RECORDS SHOWN Start Marker

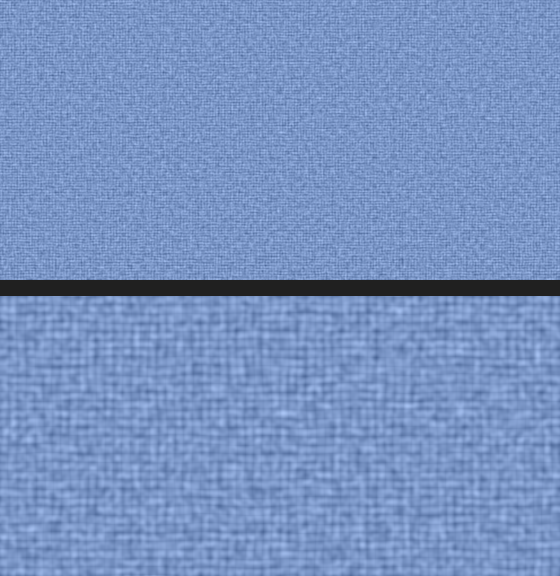
Top: the whole. Bottom: its middle third, enlarged.
Give the GLSL for this texture, as a Shadertoy shader.

```glsl
#define THREADS 96.0
#define WOBBLE 0.30
#define WEFT_DEPTH 0.080
#define WARP_DEPTH 0.048
#define FIBRE_DEPTH 0.085
#define GRAIN_DEPTH 0.100
#define CLOTH_BLUE vec3(0.478, 0.585, 0.775)

const float PI = 3.14159265;

// Random unit gradient for a lattice point
vec2 gradient(vec2 cell) {
    uvec2 k = uvec2(ivec2(cell));
    uint h = k.x * 1597u + k.y * 51749u;
    h = (h ^ (h >> 15)) * 73244475u;
    h = (h ^ (h >> 13)) * 40503u;
    h ^= h >> 16;
    float angle = float(h & 65535u) / 65536.0 * 2.0 * PI;
    return vec2(cos(angle), sin(angle));
}

float gradientNoise(vec2 p) {
    vec2 i = floor(p), f = p - i;
    vec2 u = f * f * f * (f * (f * 6.0 - 15.0) + 10.0);
    vec2 e = vec2(1.0, 0.0);
    float a = dot(gradient(i), f);
    float b = dot(gradient(i + e.xy), f - e.xy);
    float c = dot(gradient(i + e.yx), f - e.yx);
    float d = dot(gradient(i + e.xx), f - e.xx);
    return mix(mix(a, b, u.x), mix(c, d, u.x), u.y);
}

// Rounded thread with a narrow dark gap, centred on zero
float threadRelief(float across) {
    return abs(sin(PI * across)) - 2.0 / PI;
}

void mainImage(out vec4 fragColor, in vec2 fragCoord) {
    vec2 q = fragCoord / iResolution.y * THREADS;

    // Uneven yarn paths
    vec2 bend = WOBBLE * vec2(gradientNoise(q * vec2(0.31, 0.17) + 40.3),
                              gradientNoise(q * vec2(0.17, 0.31) + 90.7));
    vec2 yarn = q + bend;

    // Crossing threads, weft stronger than warp
    float shade = WEFT_DEPTH * threadRelief(yarn.y)
                + WARP_DEPTH * threadRelief(yarn.x);

    // Streaks along both thread directions, then fine grain
    shade += FIBRE_DEPTH * gradientNoise(yarn * vec2(0.43, 1.13) + 211.4);
    shade += FIBRE_DEPTH * gradientNoise(yarn * vec2(1.13, 0.43) + 377.6);
    shade += GRAIN_DEPTH * gradientNoise(q * 1.27 + 533.2);

    fragColor = vec4(clamp(CLOTH_BLUE + shade, 0.0, 1.0), 1.0);
}
```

RECORDS SHOWN End Marker

## YOUR OBJECTIVE
Without the pictures, copy out each entry exactly as it stands.

## REPLY TO THE EXERCISE
Top: the whole. Bottom: its middle third, enlarged.
Give the GLSL for this texture, as a Shadertoy shader.

```glsl
#define THREADS 96.0
#define WOBBLE 0.30
#define WEFT_DEPTH 0.080
#define WARP_DEPTH 0.048
#define FIBRE_DEPTH 0.085
#define GRAIN_DEPTH 0.100
#define CLOTH_BLUE vec3(0.478, 0.585, 0.775)

const float PI = 3.14159265;

// Random unit gradient for a lattice point
vec2 gradient(vec2 cell) {
    uvec2 k = uvec2(ivec2(cell));
    uint h = k.x * 1597u + k.y * 51749u;
    h = (h ^ (h >> 15)) * 73244475u;
    h = (h ^ (h >> 13)) * 40503u;
    h ^= h >> 16;
    float angle = float(h & 65535u) / 65536.0 * 2.0 * PI;
    return vec2(cos(angle), sin(angle));
}

float gradientNoise(vec2 p) {
    vec2 i = floor(p), f = p - i;
    vec2 u = f * f * f * (f * (f * 6.0 - 15.0) + 10.0);
    vec2 e = vec2(1.0, 0.0);
    float a = dot(gradient(i), f);
    float b = dot(gradient(i + e.xy), f - e.xy);
    float c = dot(gradient(i + e.yx), f - e.yx);
    float d = dot(gradient(i + e.xx), f - e.xx);
    return mix(mix(a, b, u.x), mix(c, d, u.x), u.y);
}

// Rounded thread with a narrow dark gap, centred on zero
float threadRelief(float across) {
    return abs(sin(PI * across)) - 2.0 / PI;
}

void mainImage(out vec4 fragColor, in vec2 fragCoord) {
    vec2 q = fragCoord / iResolution.y * THREADS;

    // Uneven yarn paths
    vec2 bend = WOBBLE * vec2(gradientNoise(q * vec2(0.31, 0.17) + 40.3),
                              gradientNoise(q * vec2(0.17, 0.31) + 90.7));
    vec2 yarn = q + bend;

    // Crossing threads, weft stronger than warp
    float shade = WEFT_DEPTH * threadRelief(yarn.y)
                + WARP_DEPTH * threadRelief(yarn.x);

    // Streaks along both thread directions, then fine grain
    shade += FIBRE_DEPTH * gradientNoise(yarn * vec2(0.43, 1.13) + 211.4);
    shade += FIBRE_DEPTH * gradientNoise(yarn * vec2(1.13, 0.43) + 377.6);
    shade += GRAIN_DEPTH * gradientNoise(q * 1.27 + 533.2);

    fragColor = vec4(clamp(CLOTH_BLUE + shade, 0.0, 1.0), 1.0);
}
```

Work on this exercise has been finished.